Entrapment occurs through deceptive manipulation of our best qualities: loyalty, courage, desire to help. We try to cooperate and be supportive of our friends. That normal desire and tendency is exploited in this tricky environment to create an appearance and belief that Scientology works.
Reader be warned: this is the most difficult article in this collection, but also the most exact description of the nature of the trap. To describe what is so hard to put into words, I will use the concepts of sociologist Erving Goffman who describes the devices by which we all maintain identities and the amount of work and learning required to do so.
[The interested reader may refer to the following books by Goffman: The Presentation of Self in Everyday Life, Doubleday Anchor Books, 1959. Asylums: Essays on the Social Situation of Mental Patients and Other Inmates, Doubleday Anchor Books, 1961. Relations in Public, Harper Torchbooks, 1972.]
The man in public with an unzipped fly has failed to maintain the consistency of appearance required for the identity or image that he is presenting. Such an incident is embarrassing both to him and to those who witness it. For witnesses, there is a reminder of how fragile are our appearances and how much we rely on the good will of others to maintain them, a reminder that face can be lost and that one's own is not invulnerable.
In going un-self-consciously about our business, we normally do not dwell on or even notice the fragile nature of the appearances which make it possible. It is a natural response to creatively find ways to gloss over embarrassment, to help the actor who blew his lines recover as gracefully as possible so the show can go on -- including our part in it, in which we have some stake of gratification and status. The maintaining of presented identity is a cooperative endeavor and we are accustomed to cooperating as a basic habit of civilized behavior.
The desire to cooperate is strongest when we feel a community of interest with other players and feel that they would willingly help us handle an unzipped fly situation. But it is possible to do the opposite, to search out any flaw or error in the presentation and expose it: Hey, everybody look, this guy's fly is unzipped!
The Hard Sell salesman's job is to get the mark to cooperate with him in maintaining whatever image he is trying to present, while the salesman works to destroy the integrity of any independent (non-checkwriting) identity presented by the mark. Perhaps this imbalance is possible because the mark denies (tries not to acknowledge) his humiliation. By naming the salesman's games (in which he has participated) the mark would further discredit himself (by association). This would further destabilize the interaction, which is normally a cooperative endeavor, in which he has a role and stake.
Under such pressure, the mark (in a defensive manner, to avoid what Goffman calls soiled identity) makes an extraordinary effort to preserve the appearance that everything is normal, as best he can under the circumstances. A cultural image which might help identify this denial of humiliation is the shiteating grin.
This cooperation is seen in the mark's creative justifying of potentially alarming situations by giving benefit of the doubt or making excuses for actions by Scientologists which might otherwise appear overzealous or discreditable. Typical excuses include:

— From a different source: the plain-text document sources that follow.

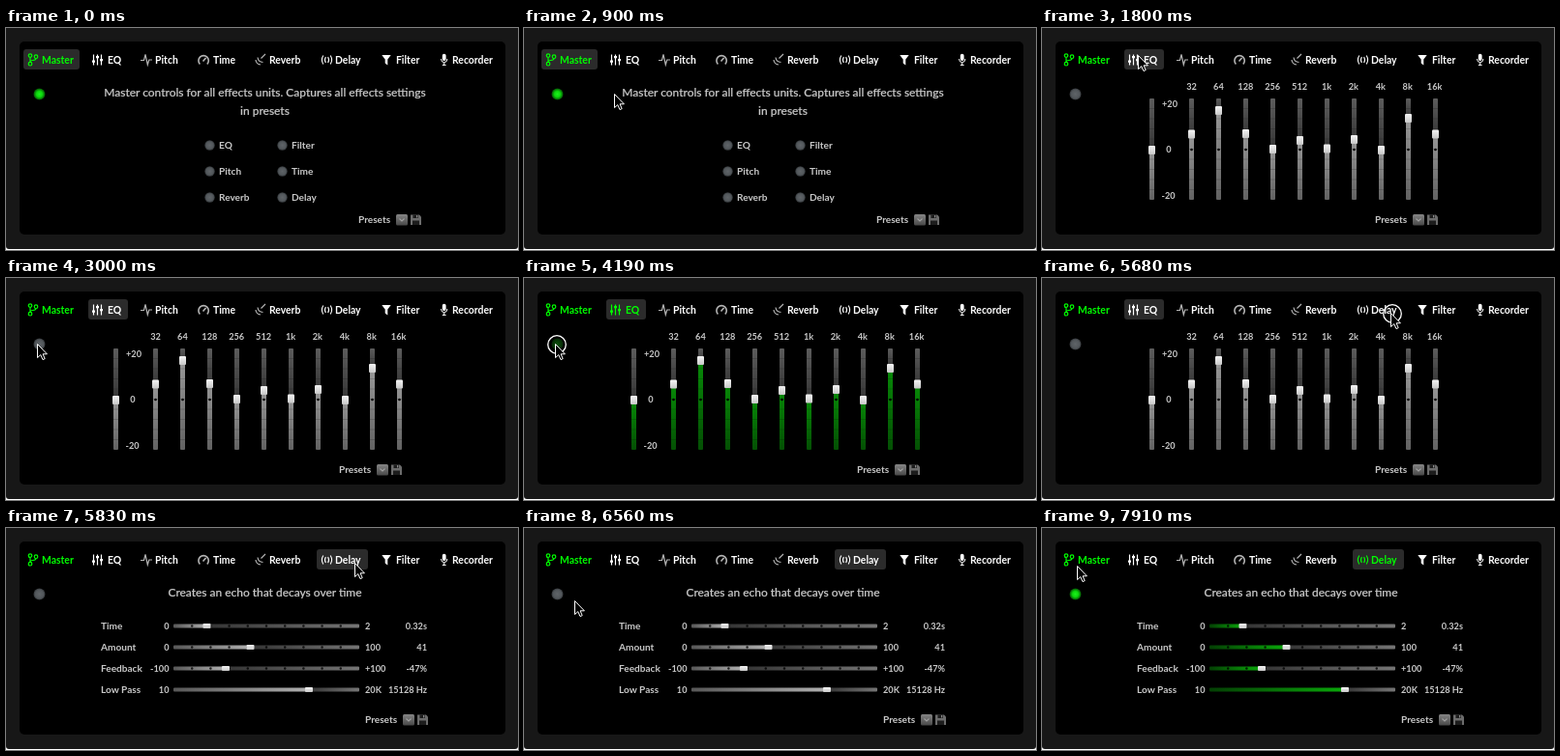
An HTML page that plays this animation: 529 by 230 pixels, repeating every 8000 ms.

```html
<!DOCTYPE html>
<html lang="en">
<head>
<meta charset="utf-8">
<title>Audio effects panel</title>
<style>
  html, body { margin: 0; width: 529px; height: 230px; overflow: hidden; background: #fff; }
  svg { display: block; }
  text { font-family: Lato, "Open Sans", sans-serif; font-weight: 700; font-size: 10.1px; fill: #c8c8c8; }
  .title { font-size: 11.95px; font-weight: 500; fill: #c8c8c8; stroke: #c8c8c8; stroke-width: .2; }
  .num { font-size: 9.2px; }
  .tab { color: #fff; }
  .tab text { font-size: 10.4px; fill: currentColor; }
  .tab.on { color: #0f0; }
  .tab .icon { fill: none; stroke: currentColor; stroke-width: 1.2; }
  .tab .solid { fill: currentColor; stroke: none; }
  .tab .dim { opacity: .7; }
  .tab rect.back { fill: #2b2b2b; visibility: hidden; }
  .tab.open rect.back { visibility: visible; }
  .page { display: none; }
  .page.open { display: inline; }
  .fill.lit { display: none; }
  .live .fill.lit { display: inline; }
  .live .fill.plain { display: none; }
</style>
</head>
<body>
<svg id="stage" width="529" height="230" viewBox="0 0 529 230">
  <defs>
    <radialGradient id="ledOn"><stop offset="0" stop-color="#1cf01c"/><stop offset=".5" stop-color="#0cd80c"/><stop offset="1" stop-color="#045004"/></radialGradient>
    <radialGradient id="ledOff"><stop offset="0" stop-color="#5f6468"/><stop offset=".7" stop-color="#52575b"/><stop offset="1" stop-color="#34383b"/></radialGradient>
    <radialGradient id="ledDown"><stop offset="0" stop-color="#0b520b"/><stop offset="1" stop-color="#062806"/></radialGradient>
    <linearGradient id="thumb" x2="0" y2="1"><stop offset="0" stop-color="#f4f4f4"/><stop offset="1" stop-color="#c8c8c8"/></linearGradient>
    <linearGradient id="button" x2="0" y2="1"><stop offset="0" stop-color="#858585"/><stop offset="1" stop-color="#484848"/></linearGradient>
    <linearGradient id="plainX"><stop offset="0" stop-color="#575757"/><stop offset="1" stop-color="#b0b0b0"/></linearGradient>
    <linearGradient id="litX"><stop offset="0" stop-color="#043f04"/><stop offset="1" stop-color="#0aa80a"/></linearGradient>
    <linearGradient id="restX"><stop offset="0" stop-color="#343434"/><stop offset="1" stop-color="#757575"/></linearGradient>
    <linearGradient id="plainY" x2="0" y2="1"><stop offset="0" stop-color="#979797"/><stop offset="1" stop-color="#626262"/></linearGradient>
    <linearGradient id="litY" x2="0" y2="1"><stop offset="0" stop-color="#078a07"/><stop offset="1" stop-color="#045004"/></linearGradient>
    <linearGradient id="restY" x2="0" y2="1"><stop offset="0" stop-color="#5c5c5c"/><stop offset="1" stop-color="#363636"/></linearGradient>
  </defs>
  <path d="M0 0H529V226Q529 229 526 229H3Q0 229 0 226Z" fill="#171717"/>
  <rect x="14" y="14" width="502" height="200" rx="5"/>
  <g id="tabs"></g>
  <g id="pages"></g>
  <circle id="led" cx="34.5" cy="68.5" r="6"/>
  <g id="pointer">
    <circle id="ring" cx="2" cy="1" r="9.3" fill="none" stroke="#fff" stroke-width="1.3"/>
    <path d="M.5 .5V14.6L3.8 11.6L6 16.6L8.2 15.6L6.1 10.8H10.4Z" fill="#000" stroke="#fff"/>
  </g>
</svg>
<script>
const $ = id => document.getElementById(id);

// name, text x, highlight x, highlight width, icon
const TABS = [
  ["Master", 37, 18, 58, `<path d="M25 30.5V35.5M25 34.8C25 32.6 31 34.6 31 31.5"/>
    <circle cx="25" cy="28.6" r="1.8"/><circle cx="25" cy="37.2" r="1.8"/><circle cx="31" cy="29.7" r="1.8"/>`],
  ["EQ", 105, 85, 41, `<path d="M90.5 27.5V38.5M94.5 27.5V38.5M98.5 27.5V38.5"/>
    <path class="solid" d="M89 33.5h3v2.2h-3zM93 29h3v2.2h-3zM97 32h3v2.2h-3z"/>`],
  ["Pitch", 154, 135, 46, `<path class="dim" d="M139 33.5H142.5L144 27.5L146.3 38L147.8 33H151"/>`],
  ["Time", 214, 194, 47, `<path class="dim" d="M200.4 37.5A5.2 5.2 0 1 1 207.8 37.5M203.5 34.5L206.5 31" stroke-width="1.6"/>`],
  ["Reverb", 272, 253, 56, `<path class="dim" d="M258 33Q258.5 37.5 263 38M260 30.5Q260.5 35 265.5 35.5M263.5 31.5L268 27"/>`],
  ["Delay", 340, 321, 53, `<path d="M327.8 28.5Q325 33 327.8 37.5M330.4 30Q328.6 33 330.4 36M335.2 28.5Q338 33 335.2 37.5M332.6 30Q334.4 33 332.6 36" stroke-width="1.1"/>`],
  ["Filter", 403, 384, 47, `<path class="solid" d="M388.3 28H397.7L394.3 32.4V38.4L391.7 36.6V32.4Z"/>`],
  ["Recorder", 461, 445, 64, `<rect class="solid" x="450.8" y="26.8" width="3.8" height="7.2" rx="1.9"/>
    <path d="M449.5 32Q449.5 35.6 452.7 35.6Q455.9 35.6 455.9 32M452.7 36V38.6M450.8 38.4H454.6" stroke-width="1"/>`]
];

const label = (s, x, y, cls = "", anchor = "start") =>
  `<text x="${x}" y="${y}" class="${cls}" text-anchor="${anchor}">${s}</text>`;
const bar = (x, y, w, h, paint, cls = "") =>
  `<rect x="${x}" y="${y}" width="${w}" height="${h}" rx="1" fill="url(#${paint})" class="${cls}"/>`;
const range = (n, f) => Array.from({ length: n }, (_, i) => f(i)).join("");

function presets(dx) {
  return `<g transform="translate(${dx} 0)">${label("Presets", 364, 202)}
    <rect x="403" y="193" width="12" height="11.5" rx="1.5" fill="url(#button)"/>
    <path d="M406.5 197.5L409 200L411.5 197.5" fill="none" stroke="#a0a0a0" stroke-width="1.2"/>
    <path d="M418 193.5H427L429 195.5V204H418Z" fill="#6c6c6c"/>
    <path d="M420.5 193.5h5.5v3.5h-5.5zM420 199.5h7v4.5h-7z" fill="#1c1c1c"/>
    <path d="M424 194h1.3v2.5h-1.3z" fill="#888"/></g>`;
}

function fader(x, at) {
  const top = 73, end = 178, left = x - 2.5;
  return bar(left, top, 5, at - top, "restY")
    + bar(left, at, 5, end - at, "plainY", "fill plain")
    + bar(left, at, 5, end - at, "litY", "fill lit")
    + range(9, i => `<rect x="${left}" y="${83 + i * 10.5}" width="5" height="1" opacity=".16"/>`)
    + `<circle cx="${x}" cy="126" r="1.3"/>`
    + bar(x - 3.5, at - 4.5, 7, 9, "thumb");
}

function slider([name, min, max, value, at], row) {
  const y = 101.5 + row * 22, base = y + 3.5, left = 173, end = 365;
  return label(name, 98, base) + label(min, 168.5, base, "num", "end")
    + label(max, 371, base, "num") + label(value, 435, base, "num", "end")
    + bar(left, y - 2, at - left, 4, "plainX", "fill plain")
    + bar(left, y - 2, at - left, 4, "litX", "fill lit")
    + bar(at, y - 2, end - at, 4, "restX")
    + (row < 3 ? range(9, i => `<circle cx="${left + 19.2 * (i + 1)}" cy="${y}" r="1.2" opacity=".8"/>`) : "")
    + bar(at - 4, y - 2.5, 8, 5, "thumb");
}

const units = [["EQ", "Filter"], ["Pitch", "Time"], ["Reverb", "Delay"]];
const bands = [["32", 110], ["64", 85.5], ["128", 109.5], ["256", 125.5], ["512", 116.5],
  ["1k", 125], ["2k", 115.5], ["4k", 126.5], ["8k", 93.5], ["16k", 110]];
const delays = [["Time", "0", "2", "0.32s", 207.5], ["Amount", "0", "100", "41", 252.5],
  ["Feedback", "-100", "+100", "-47%", 227], ["Low Pass", "10", "20K", "15128 Hz", 313]];

const PAGES = {
  Master: label("Master controls for all effects units. Captures all effects settings", 267.5, 71, "title", "middle")
    + label("in presets", 267.5, 90, "title", "middle")
    + units.map((pair, r) => pair.map((name, c) =>
        `<circle cx="${210.5 + c * 75}" cy="${121.5 + r * 27}" r="5.2" fill="url(#ledOff)"/>`
        + label(name, 220 + c * 75, 125 + r * 27)).join("")).join("")
    + presets(0),
  EQ: fader(113.5, 126.5)
    + label("+20", 132, 82, "num", "middle") + label("0", 131, 129, "num", "middle") + label("-20", 130.5, 177, "num", "middle")
    + bands.map(([name, at], i) => label(name, 154.5 + i * 27.9, 64, "num", "middle") + fader(154.5 + i * 28, at)).join("")
    + presets(-20),
  Delay: label("Creates an echo that decays over time", 267.5, 71, "title", "middle")
    + delays.map(slider).join("") + presets(7)
};

$("tabs").innerHTML = TABS.map(([name, x, left, width, icon]) =>
  `<g class="tab" id="tab${name}"><rect class="back" x="${left}" y="22" width="${width}" height="21" rx="3"/>
   <g class="icon">${icon}</g>${label(name, x, 37)}</g>`).join("");
$("pages").innerHTML = Object.entries(PAGES).map(([name, body]) =>
  `<g class="page" id="page${name}">${body}</g>`).join("");

// pointer stops: time, x, y
const MOVES = [
  [0, -50, -50], [450, 76, 214], [600, 81, 155], [750, 88, 100], [900, 93, 68], [1050, 96, 46], [1200, 98, 33], [1350, 99, 28],
  [2400, 96, 31], [2550, 80, 42], [2700, 59, 56], [2850, 41, 65], [3000, 32, 68],
  [4640, 38, 68], [4790, 82, 66], [4940, 175, 59], [5090, 280, 48], [5240, 348, 39], [5390, 369, 36], [5530, 360, 36],
  [6130, 338, 41], [6280, 245, 58], [6430, 125, 72], [6560, 52, 75], [6710, 38, 71], [6860, 32, 68],
  [7760, 34, 52], [7910, 36, 39]
];
// time, open page, unit on, pointer pressed
const STATES = [
  [0, "Master", 1, 0], [1650, "Master", 1, 1], [1800, "EQ", 0, 0],
  [3140, "EQ", 0, 1], [3290, "EQ", 1, 0], [4190, "EQ", 1, 1], [4340, "EQ", 0, 0],
  [5680, "EQ", 0, 1], [5830, "Delay", 0, 0], [7010, "Delay", 0, 1], [7160, "Delay", 1, 0]
];
const LOOP = 8000;
const last = (table, t) => table.findLast(row => row[0] <= t);

function draw(t) {
  const [, x, y] = last(MOVES, t);
  const [, page, on, pressed] = last(STATES, t);
  for (const [name] of TABS) {
    const tab = $("tab" + name).classList;
    tab.toggle("open", name === page);
    tab.toggle("on", name === "Master" || (name === page && !!on));
  }
  for (const name in PAGES) {
    const group = $("page" + name).classList;
    group.toggle("open", name === page);
    group.toggle("live", !!on);
  }
  const ledDown = pressed && x < 50;
  $("led").setAttribute("fill", `url(#${ledDown ? "ledDown" : on ? "ledOn" : "ledOff"})`);
  $("pointer").setAttribute("transform", `translate(${x} ${y})`);
  $("ring").setAttribute("visibility", pressed ? "visible" : "hidden");
}

const start = performance.now();
function tick() {
  draw((performance.now() - start) % LOOP);
  requestAnimationFrame(tick);
}
tick();
</script>
</body>
</html>
```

Cooperation is not a bad thing, but this is a perversion of cooperation to achieve exploitation. Compare the denial, rationalization, and loyalty characteristic of battered women, whose situation is similar.
Cooperation, even with deception, is possible because we are involved with real people who possess real abilities, real strengths, real human beauty. Their willingness, enthusiasm, even heroism, can be intensely admirable. That feels good to be a part of.
When involvement occurs in a context called Scientology, then Scientology may be said (by unsubstantiated assertion) to be the source of the admiration and good feeling we share with our fellows when actually the source is agreement and cooperative action with like-minded participants, as may also occur, for example, in a theater company, military unit, or entrepreneurial business.
The intense loyalties generated by group action, thus misdirected, produce further motive to creatively justify the group's ideology. We cooperate. We work creatively with the other actors to ensure that we all know our lines and that the show as we collectively agree it to be can go on. We mutually support each other in creating the appearances which are necessary for us to go on believing and acting in good faith. In a cult, this means we tell each other that we are an elite in unique possession of the only right answers.
The person in a Scientology auditing session knows the rules of the game and what the normal actions of the session will be. The auditor is a real person in front of him, in a situation of high affinity and community of interest. The normal cooperativeness of social interaction is heightened by this affinity and by the environment of pressure and expectation.
One can be very creative in fulfilling the shared expectations of this situation. The auditor's role is to be there to be cooperated with.
The "tech" is just stage management. The auditor is there as reminder of the social context and the imperatives which await just outside the door. In this milieu, the preclear will produce appropriate "cognitions" (past lives, etc.). The auditor's only error would be to disrupt the normal process of cooperation by obtrusive or distractive statements, actions, or mannerisms.
In this setting, the person discovers for himself how it could be that way -- just as in everyday life we creatively find ways to go on letting doctors be doctors and janitors be janitors, and cover for each other's unzipped flies.